Thursday, January 3, 2013

The End of Dickens's 200th

It's now the end of the bicentennial year of Dickens's birth: a great year for Dickens scholars and writers. As the next year starts, I can only speculate about how strangely Dickens's concerns come back to us in new forms, how poverty and need and the intransigence and short-sightedness of power - frequent themes and tensions in his work - recur with equal urgency two-hundred and one years later.

This year, I'm encouraged by the generous reviewers on Goodreads and the support of my readers to begin a new mystery. There will be a Dickensian link (perhaps subtly so), and a thematic connection to The Raven's Seal, but I am also inspired by some other favourite authors (Conrad in particular) and new experiences to move in an interesting direction.

Character and Choice in The Two Towers

Slow reading Tolkien's The Lord of the Rings can expose surprising nuances in the text. One of the criticisms of Tolkien I've come across is that his characters are uninteresting, flat, reflexively good or heroic, yet their heroism lacks depth because ultimately it is easy, all achievement and no sacrifice.

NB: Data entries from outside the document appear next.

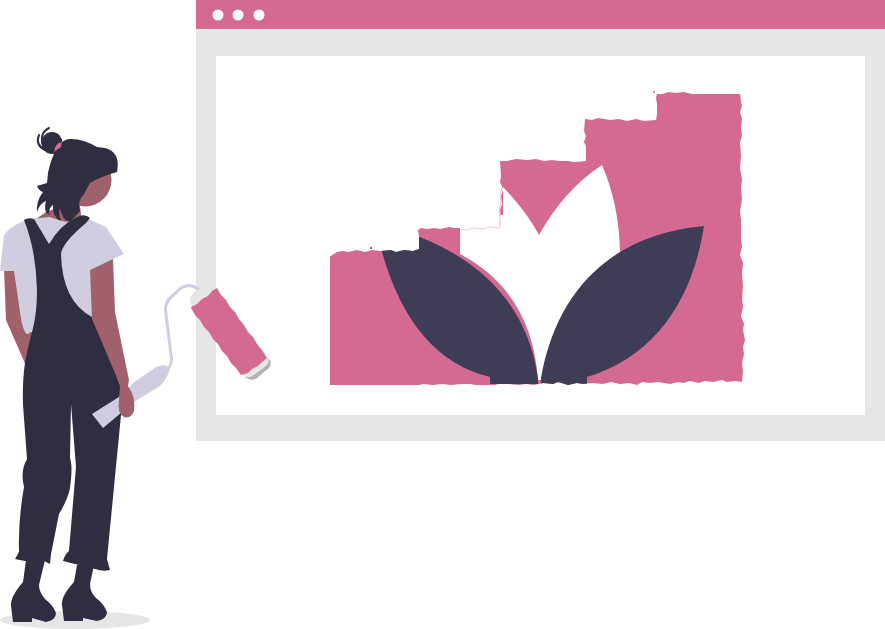
<!DOCTYPE html>
<html lang="en">
<head>
<meta charset="utf-8">
<title>Painting a growth chart</title>
<style>
:root {
  --pink: #d46a92;
  --navy: #3f3d56;
  --ink: #2f2e41;
  --skin: #a0616a;
  --lilac: #d0cde1;
  --grey: #e6e6e6;
  --steel: #b3b3b3;
  --paper: #fff;
}
html, body { margin: 0; background: var(--paper); overflow: hidden; }
svg { display: block; width: 885px; height: 629px; }
.pink { fill: var(--pink); }
.navy { fill: var(--navy); }
.ink { fill: var(--ink); }
.skin { fill: var(--skin); }
.lilac { fill: var(--lilac); }
.grey { fill: var(--grey); }
.steel { fill: var(--steel); }
.paper { fill: var(--paper); }
.wire { fill: none; stroke: var(--lilac); stroke-width: 3; }
.strand { fill: none; stroke: var(--ink); stroke-width: 2; stroke-linecap: round; }
.trace { fill: none; stroke: var(--pink); stroke-width: .6; opacity: .6; }
</style>
</head>
<body>
<svg viewBox="0 0 885 629" role="img" aria-label="A woman with a paint roller looks at a browser window with a painted stepped chart and leaves">
  <defs>
    <clipPath id="painted-area">
      <path id="paint-outline" d="M337 252l6-1 5 1 9-2 8 2 7-2 9 1 10-1 5 2 8-2 9 1 6-2V236l-1-6 3-2 6 1 7-1 6 1 9-2 5 1 6 0H500l1-10-1-8 2-6-1-8 2-7-3-7 1-6-1-15 7 0 9-2 11 1 9-1 8 2 8-1 7 1 9 0 6 1 12-1V146l-2-4 2-6-2-5 1-12 7 1 6-2 12 2 9-1 8 2 9-2 8 2 12-1 1-6V104l-1-6 1-4 6 0 5-2 8 1 8-1 8 2H740l1 7 1 5-2 6 2 7-1 8 1 9-2 6 1 14-1 12 2 11-1 9 1 11-2 12 1 9 0 18 1 9-2 8 3 8-1 11 1 12-1 13 1 8-2 9 3 8-1 6 2 10-2 7 1 7-2 9 1 8-1 11-7-1-8 1-5-2-9 2-8-1-6 2-9-2-7 2-5-1-8 2-12-2-8 1-8-1-5 3-8-2-9 1-9-2-8 2-11-1-9 1-6-1-9 2-10-3-5 2-10-1-9 2-8-1-7 1-11-1-9 0-8 2-12 0-8-2-9 0-11 1-9-1-9 1-10-1-8 2-7-1-9 0-9 2-7-2-8 1-10 0-5 2-7-3-8 1-11-1-9 2-11-2-9 1 0-9 1-11-1-8 2-8-2-8 1-11-3-4 3-7-2-9 2-10-2-9 2-9-1-10Z"/>
    </clipPath>
  </defs>

  <g id="browser-window">
    <rect class="grey" x="196" width="689" height="441"/>
    <rect class="paper" x="216" y="56" width="649" height="359"/>
    <rect class="pink" x="196" width="689" height="29"/>
    <circle class="paper" cx="218" cy="15" r="5.5"/>
    <circle class="paper" cx="238" cy="15" r="5.5"/>
    <circle class="paper" cx="259" cy="15" r="5.5"/>
  </g>

  <g id="painted-chart">
    <g clip-path="url(#painted-area)">
      <rect class="pink" x="330" y="85" width="420" height="300"/>
      <path class="paper" d="M460 215H503V187Q526 211 539 235Q564 190 602 165Q619 204 620 252Q561 292 541 380H538Q532 292 460 254Z"/>
      <path class="navy" d="M375 223Q520 258 538 378V384H490V377Q402 356 375 223Z"/>
      <path class="navy" d="M541 378C557 288 614 234 704 226C692 303 653 357 587 377V385H541Z"/>
    </g>
    <path class="trace" d="M460 229l8 1 5-2 11 1 5-2 10 1 1-9-1-9 2-8-1-7 2-8"/>
    <circle class="pink" cx="654" cy="92" r="1"/>
    <circle class="navy" cx="371" cy="248" r="1"/>
  </g>

  <ellipse id="ground-shadow" class="grey" cx="75" cy="620" rx="75" ry="9"/>

  <g id="painter">
    <g id="far-arm">
      <path class="skin" d="M4 268L6 320L27 368L33 332L26 331L15 268Z"/>
    </g>
    <g id="head">
      <circle class="skin" cx="85" cy="180" r="26.5"/>
      <path class="skin" d="M46 212L79 200L82 221L62 235L36 219Z"/>
    </g>
    <path id="shirt" class="lilac" d="M32 219Q13 223 4 235L0 271H14L20 312Q23 334 28 334L45 322L94 320L90 270L124 254L106 227L84 217L66 222L49 217Z"/>
    <g id="boots" class="ink">
      <path d="M26 560L23 582Q10 597 11 606L13 622H32V618L46 622Q56 620 56 613Q53 605 45 599Q39 592 39 585L45 560Z"/>
      <path d="M77 565L74 582Q61 596 62 605L64 621H83V618L97 621Q107 619 107 612Q104 604 96 598Q90 592 90 584L94 565Z"/>
    </g>
    <path id="dungarees" class="ink" d="M24 220Q28 217 34 219L49 244Q60 225 77 217Q85 213 90 218L86 223Q62 243 61 254Q62 301 92 317L108 352L120 385L121 415L107 559L110 570Q103 572 95 569L63 561Q65 554 69 551L76 467L71 404L70 458Q73 466 70 488Q68 499 59 514L51 554L50 564L44 561Q30 563 15 559L19 552Q18 520 24 487Q20 471 27 459L23 405Q22 374 27 352L33 328Q37 312 37 290Q36 250 24 220Z"/>
    <g id="hair">
      <path class="ink" d="M69 139C58 140 51 158 48 173L47 183L37 186Q39 191 43 192Q36 201 37 212Q40 203 46 201Q43 212 49 215Q49 207 53 205Q52 217 61 221Q58 212 60 208Q62 220 70 222L80 211Q77 201 84 194L90 183Q102 176 117 172Q121 152 105 148L97 147Q82 138 69 139Z"/>
      <ellipse class="ink" cx="52" cy="143" rx="10.5" ry="11"/>
      <path class="strand" d="M45 150Q35 145 39 135M43 146Q39 133 49 128"/>
      <path class="pink" d="M54 152Q55 143 62 142L61 147Z"/>
    </g>
    <g id="paint-roller">
      <path class="wire" d="M168 369Q173 362 171 355L166 314Q164 303 171 297L181 288Q191 282 200 291"/>
      <path class="lilac" d="M92 414L122 395L133 383L156 367Q165 363 170 368Q168 378 160 386L134 402L103 428Z"/>
      <path class="grey" d="M192 307Q187 297 195 291L207 287L217 288L200 303Z"/>
      <path class="steel" d="M245 377L268 358Q273 363 269 368L257 378Q251 382 245 377Z"/>
      <path class="grey" d="M242 374L266 357Q271 361 266 366L254 375Q247 380 242 374Z"/>
      <path class="pink" d="M191 307l6-3 5-5 6-3 4-5 5-3 4 7 5 5 4 7 5 5 4 7 5 6 4 7 5 5 4 7 5 6 5 8-5 4-4 4-6 3-4 4-7 2-5-7-5-5-4-7-5-5-4-7-5-5-4-7-5-5-4-7-5-5-4-7Z"/>
    </g>
    <path id="near-arm" class="skin" d="M90 270L113 259L115 312L129 380L128 386Q136 397 134 411Q131 419 124 417Q117 414 119 400L120 385L92 319Z"/>
  </g>
</svg>
</body>
</html>
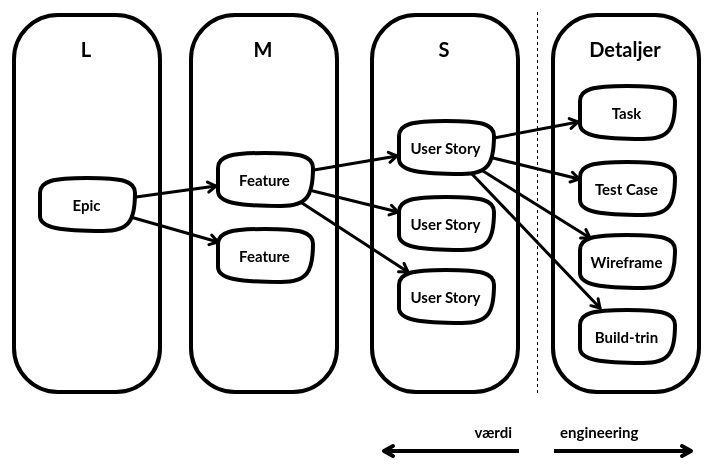
<!DOCTYPE html>
<html lang="da">
<head>
<meta charset="utf-8">
<title>Epic, Feature, User Story</title>
<style>
:root { --ink: #000; --paper: #fff; }
* { box-sizing: border-box; margin: 0; padding: 0; }
html, body { width: 716px; height: 474px; overflow: hidden; background: var(--paper); }
body { position: relative; color: var(--ink); font: 700 15px/20px Lato, "Open Sans", sans-serif; }
.columns {
  display: grid;
  grid-template-columns: 150px 150px 150px 150px;
  column-gap: 31px;
  width: 716px;
  height: 395px;
  padding: 13px 0 0 8px;
}
.column { height: 381px; border: 4px solid var(--ink); border-radius: 46px; padding-top: 20px; text-align: center; }
.column:first-child { position: relative; left: 4px; }
.columns { grid-template-columns: 150px 150px 150px 150px; }
h2 { font-size: 20px; line-height: 24px; position: relative; left: -1px; }
.node {
  position: absolute;
  width: 97px;
  height: 55px;
  display: flex;
  align-items: center;
  justify-content: center;
  white-space: nowrap;
}
.node svg { position: absolute; left: 0; top: 0; overflow: visible; }
.node span { position: relative; left: -1px; }
.outline { fill: var(--paper); stroke: var(--ink); stroke-width: 4; stroke-linejoin: round; }
.connectors { position: absolute; left: 0; top: 0; }
.links, .scale, .head { fill: none; stroke: var(--ink); stroke-linecap: round; stroke-linejoin: round; }
.links { stroke-width: 3; }
.head { stroke-width: 3; }
.scale { stroke-width: 4; stroke-linecap: butt; }
.divider { stroke: var(--ink); stroke-width: 1; stroke-dasharray: 3 3; }
.scale-labels { position: absolute; left: 372px; top: 422px; display: grid; grid-template-columns: 140px 140px; column-gap: 48px; }
.scale-labels .value { text-align: right; }
</style>
</head>
<body>
<main class="columns">
  <section class="column"><h2>L</h2></section>
  <section class="column"><h2>M</h2></section>
  <section class="column"><h2>S</h2></section>
  <section class="column"><h2>Detaljer</h2></section>
</main>

<svg width="0" height="0" style="position:absolute" aria-hidden="true">
  <defs>
    <path id="node-shape" d="M1 16C1 4 14 1 48 1C84 1 96 4 96 16C96 44 90 54 64 54C22 54 1 51 1 39Z"/>
  </defs>
</svg>

<div class="node" style="left:39px;top:177px"><svg class="outline" width="97" height="55"><use href="#node-shape"/></svg><span>Epic</span></div>

<div class="node" style="left:217px;top:152px"><svg class="outline" width="97" height="55"><use href="#node-shape"/></svg><span>Feature</span></div>
<div class="node" style="left:217px;top:228px"><svg class="outline" width="97" height="55"><use href="#node-shape"/></svg><span>Feature</span></div>

<div class="node" style="left:398px;top:120px"><svg class="outline" width="97" height="55"><use href="#node-shape"/></svg><span>User Story</span></div>
<div class="node" style="left:398px;top:196px"><svg class="outline" width="97" height="55"><use href="#node-shape"/></svg><span>User Story</span></div>
<div class="node" style="left:398px;top:269px"><svg class="outline" width="97" height="55"><use href="#node-shape"/></svg><span>User Story</span></div>

<div class="node" style="left:579px;top:85px"><svg class="outline" width="97" height="55"><use href="#node-shape"/></svg><span>Task</span></div>
<div class="node" style="left:579px;top:161px"><svg class="outline" width="97" height="55"><use href="#node-shape"/></svg><span>Test Case</span></div>
<div class="node" style="left:579px;top:234px"><svg class="outline" width="97" height="55"><use href="#node-shape"/></svg><span>Wireframe</span></div>
<div class="node" style="left:579px;top:309px"><svg class="outline" width="97" height="55"><use href="#node-shape"/></svg><span>Build-trin</span></div>

<svg class="connectors" width="716" height="474" aria-hidden="true">
  <defs>
    <marker id="arrow" markerUnits="userSpaceOnUse" markerWidth="16" markerHeight="16" refX="11" refY="8" orient="auto">
      <path class="head" d="M3 3L11 8L3 13"/>
    </marker>
    <marker id="arrow-wide" markerUnits="userSpaceOnUse" markerWidth="18" markerHeight="18" refX="13" refY="9" orient="auto">
      <path class="head" style="stroke-width:4" d="M4 4L13 9L4 14"/>
    </marker>
  </defs>
  <line class="divider" x1="537.5" y1="12" x2="537.5" y2="394"/>
  <g class="links" marker-end="url(#arrow)">
    <path marker-end="url(#arrow)" d="M136 197L216 186"/>
    <path marker-end="url(#arrow)" d="M134 218L218 242"/>
    <path marker-end="url(#arrow)" d="M314 170L397 156"/>
    <path marker-end="url(#arrow)" d="M313 191L398 212"/>
    <path marker-end="url(#arrow)" d="M302 203L408 272"/>
    <path marker-end="url(#arrow)" d="M494 138L578 122"/>
    <path marker-end="url(#arrow)" d="M493 158L579 179"/>
    <path marker-end="url(#arrow)" d="M483 171L590 238"/>
    <path marker-end="url(#arrow)" d="M472 174L600 308"/>
  </g>
  <g class="scale">
    <path marker-end="url(#arrow-wide)" d="M519 451H384"/>
    <path marker-end="url(#arrow-wide)" d="M554 451H691"/>
  </g>
</svg>

<div class="scale-labels"><span class="value">værdi</span><span>engineering</span></div>
</body>
</html>
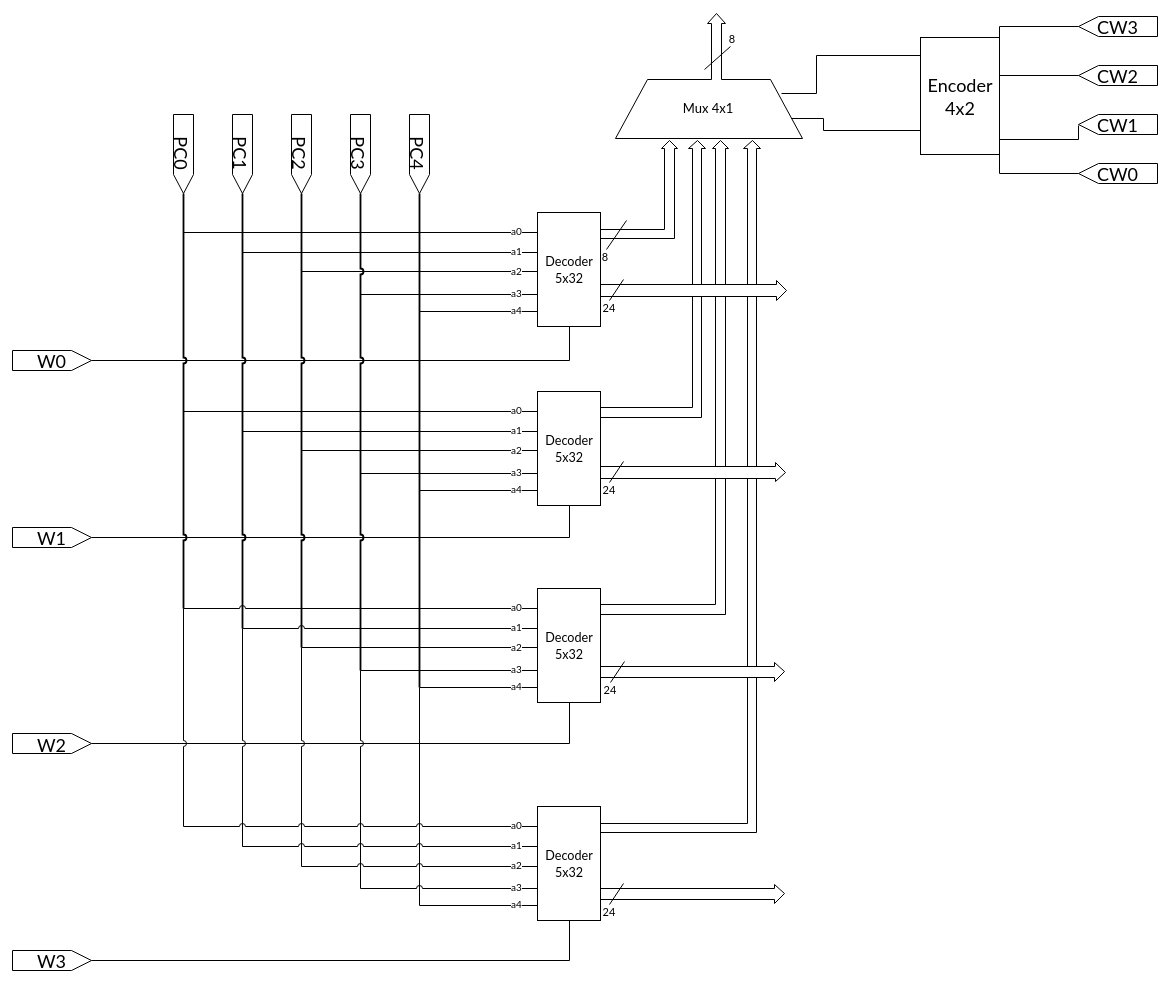
<!DOCTYPE html>
<html lang="en">
<head>
<meta charset="utf-8">
<title>Row and column decoder diagram</title>
<style>
:root { --ink: #000; --paper: #fff; }
* { box-sizing: border-box; margin: 0; padding: 0; }
body { width: 1169px; height: 982px; overflow: hidden; background: var(--paper); }
.diagram { position: relative; width: 1169px; height: 982px; overflow: hidden; color: var(--ink); font-family: Lato, "Open Sans", sans-serif; }
.wiring { position: absolute; inset: 0; display: block; }
.wire, .bus, .tag { stroke: var(--ink); stroke-width: 1; fill: none; }
.trunk { stroke: var(--ink); stroke-width: 1.8; fill: none; }
.bus, .tag { fill: var(--paper); }
.block { position: absolute; display: flex; align-items: center; justify-content: center; text-align: center; border: 1px solid var(--ink); background: var(--paper); }
.decoder { left: 537px; width: 64px; height: 115px; font-size: 12.6px; line-height: 17px; }
.encoder { left: 920px; top: 37px; width: 80px; height: 118px; padding-top: 1px; font-size: 18px; line-height: 23px; }
.ports { list-style: none; }
.ports li { position: absolute; left: -27px; width: 11px; height: 12px; background: var(--paper); font-size: 10px; line-height: 11px; display: flex; justify-content: center; }
.ports li:nth-child(1) { top: 13px; }
.ports li:nth-child(2) { top: 33px; }
.ports li:nth-child(3) { top: 53px; }
.ports li:nth-child(4) { top: 75px; }
.ports li:nth-child(5) { top: 92px; }
.label { position: absolute; display: flex; align-items: center; justify-content: center; white-space: nowrap; font-size: 18px; line-height: 20px; height: 20px; }
.word { left: 12px; width: 79px; }
.column { left: 1078px; width: 79px; }
.pc { top: 143px; width: 60px; transform: rotate(90deg); }
.mux { left: 648px; top: 98px; width: 120px; font-size: 13px; }
.width { width: 20px; font-size: 11px; }
</style>
</head>
<body>
<main class="diagram">
<svg class="wiring" width="1169" height="982" viewBox="0 0 1169 982" aria-hidden="true">
  <defs>
    <path id="tag-right" class="tag" d="M-79-10h59L0 0l-20 10h-59z"/>
    <path id="tag-left" class="tag" d="M79-10H20L0 0l20 10h59z"/>
    <path id="tag-down" class="tag" d="M-10-79h20v60L0 0l-10-19z"/>
    <path id="slash" class="wire" d="M0 21L14 0"/>
  </defs>
  <g transform="translate(.5 .5)">
    <g id="address-trunks">
      <path class="trunk" d="M183 193V357a3 3 0 0 1 0 6V534a3 3 0 0 1 0 6V608"/>
      <path class="trunk" d="M242 193V357a3 3 0 0 1 0 6V534a3 3 0 0 1 0 6V628"/>
      <path class="trunk" d="M301 193V357a3 3 0 0 1 0 6V534a3 3 0 0 1 0 6V647"/>
      <path class="trunk" d="M360 193V268a3 3 0 0 1 0 6V357a3 3 0 0 1 0 6V534a3 3 0 0 1 0 6V670"/>
      <path class="trunk" d="M419 193V687"/>
    </g>
    <g id="address-tails">
      <path class="wire" d="M183 608V740a3 3 0 0 1 0 6V826H239a3 3 0 0 1 6 0H298a3 3 0 0 1 6 0H357a3 3 0 0 1 6 0H416a3 3 0 0 1 6 0H537"/>
      <path class="wire" d="M242 628V740a3 3 0 0 1 0 6V846H298a3 3 0 0 1 6 0H357a3 3 0 0 1 6 0H416a3 3 0 0 1 6 0H537"/>
      <path class="wire" d="M301 647V740a3 3 0 0 1 0 6V866H357a3 3 0 0 1 6 0H416a3 3 0 0 1 6 0H537"/>
      <path class="wire" d="M360 670V740a3 3 0 0 1 0 6V888H416a3 3 0 0 1 6 0H537"/>
      <path class="wire" d="M419 687V905H537"/>
    </g>
    <g id="address-branches">
      <path class="wire" d="M183 232H537M242 252H537M301 271H537M360 294H537M419 311H537"/>
      <path class="wire" d="M183 411H537M242 431H537M301 450H537M360 473H537M419 490H537"/>
      <path class="wire" d="M183 608H239a3 3 0 0 1 6 0H537M242 628H298a3 3 0 0 1 6 0H537M301 647H537M360 670H537M419 687H537"/>
    </g>
    <g id="word-lines">
      <path class="wire" d="M91 360H569V326M91 537H569V505M91 743H569V702M91 960H569V920"/>
    </g>
    <g id="mux-inputs">
      <path class="bus" d="M600 229H664V148H661L669 140L677 148H674V238H600"/>
      <path class="bus" d="M600 407H692V148H688L697 140L705 148H701V417H600"/>
      <path class="bus" d="M600 604H715V148H712L720 140L728 148H725V614H600"/>
      <path class="bus" d="M600 823H747V148H743L752 140L760 148H756V832H600"/>
    </g>
    <g id="outputs">
      <path class="bus" d="M600 284H776V280L786 290L776 300V296H600"/>
      <path class="bus" d="M600 466H775V462L785 472L775 481V478H600"/>
      <path class="bus" d="M600 666H774V662L784 671L774 681V677H600"/>
      <path class="bus" d="M600 888H774V884L784 893L774 903V899H600"/>
    </g>
    <path id="mux-shape" class="bus" d="M711 79V23H707L716 13L725 23H721V79H770L802 138H615L647 79z"/>
    <g id="bus-widths">
      <path class="wire" d="M704 69L730 46M606 249L626 220"/>
      <use href="#slash" x="609" y="279"/>
      <use href="#slash" x="609" y="461"/>
      <use href="#slash" x="610" y="661"/>
      <use href="#slash" x="609" y="883"/>
    </g>
    <g id="select-lines">
      <path class="wire" d="M781 93H816V55H920M791 118H823V130H920"/>
      <path class="wire" d="M999 37V26H1078M999 75H1078M999 139H1078V125M999 154V173H1078"/>
    </g>
    <g id="tags">
      <use href="#tag-down" x="183" y="193"/>
      <use href="#tag-down" x="242" y="193"/>
      <use href="#tag-down" x="301" y="193"/>
      <use href="#tag-down" x="360" y="193"/>
      <use href="#tag-down" x="419" y="193"/>
      <use href="#tag-right" x="91" y="360"/>
      <use href="#tag-right" x="91" y="537"/>
      <use href="#tag-right" x="91" y="743"/>
      <use href="#tag-right" x="91" y="960"/>
      <use href="#tag-left" x="1078" y="26"/>
      <use href="#tag-left" x="1078" y="75"/>
      <use href="#tag-left" x="1078" y="124"/>
      <use href="#tag-left" x="1078" y="173"/>
    </g>
  </g>
</svg>

<span class="label pc" style="left:151px">PC0</span>
<span class="label pc" style="left:210px">PC1</span>
<span class="label pc" style="left:269px">PC2</span>
<span class="label pc" style="left:328px">PC3</span>
<span class="label pc" style="left:387px">PC4</span>

<span class="label word" style="top:351px">W0</span>
<span class="label word" style="top:528px">W1</span>
<span class="label word" style="top:735px">W2</span>
<span class="label word" style="top:951px">W3</span>

<section class="block decoder" style="top:212px">
  <ul class="ports"><li>a0</li><li>a1</li><li>a2</li><li>a3</li><li>a4</li></ul>
  <p>Decoder<br>5x32</p>
</section>
<section class="block decoder" style="top:391px">
  <ul class="ports"><li>a0</li><li>a1</li><li>a2</li><li>a3</li><li>a4</li></ul>
  <p>Decoder<br>5x32</p>
</section>
<section class="block decoder" style="top:588px">
  <ul class="ports"><li>a0</li><li>a1</li><li>a2</li><li>a3</li><li>a4</li></ul>
  <p>Decoder<br>5x32</p>
</section>
<section class="block decoder" style="top:806px">
  <ul class="ports"><li>a0</li><li>a1</li><li>a2</li><li>a3</li><li>a4</li></ul>
  <p>Decoder<br>5x32</p>
</section>

<span class="label width" style="left:722px;top:29px">8</span>
<span class="label width" style="left:595px;top:247px">8</span>
<span class="label width" style="left:599px;top:298px">24</span>
<span class="label width" style="left:599px;top:480px">24</span>
<span class="label width" style="left:600px;top:680px">24</span>
<span class="label width" style="left:599px;top:902px">24</span>

<span class="label mux">Mux 4x1</span>
<section class="block encoder"><p>Encoder<br>4x2</p></section>

<span class="label column" style="top:17px">CW3</span>
<span class="label column" style="top:66px">CW2</span>
<span class="label column" style="top:115px">CW1</span>
<span class="label column" style="top:164px">CW0</span>
</main>
</body>
</html>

Yet in the first chapter of The Two Towers we see Aragorn at his lowest: confused, grieving, doubting himself and all his actions. He has no clear path, and rather than confidence and assertion he is trapped in uncertainty. The choice (pursue Frodo and the Ring, or rescue Merry and Pippin) is by no means clear, for the one requires the sacrifice of innocents, the other a terrific risk to the world. In truth, Tolkien has derailed the quest narrative precisely to bring his characters to this point of testing.

One of the odd pieces of received wisdom of modernism in literature is that 'good' characters are inherently dull, whereas 'flawed' characters are automatically interesting. But making the right moral choice is often a complex problem for the good character but irrelevant to the selfish. The interesting choices, then, confront the good and not the bad, and reveal depth in these characters.

Tolkien does not show us Aragorn's bravery or skill in combat in this chapter, but rather his compassion and forbearance for Boromir (the failed hero, lost on the quest). This is what restores Aragorn's sense of direction and sets him on the uncertain path to his inheritance.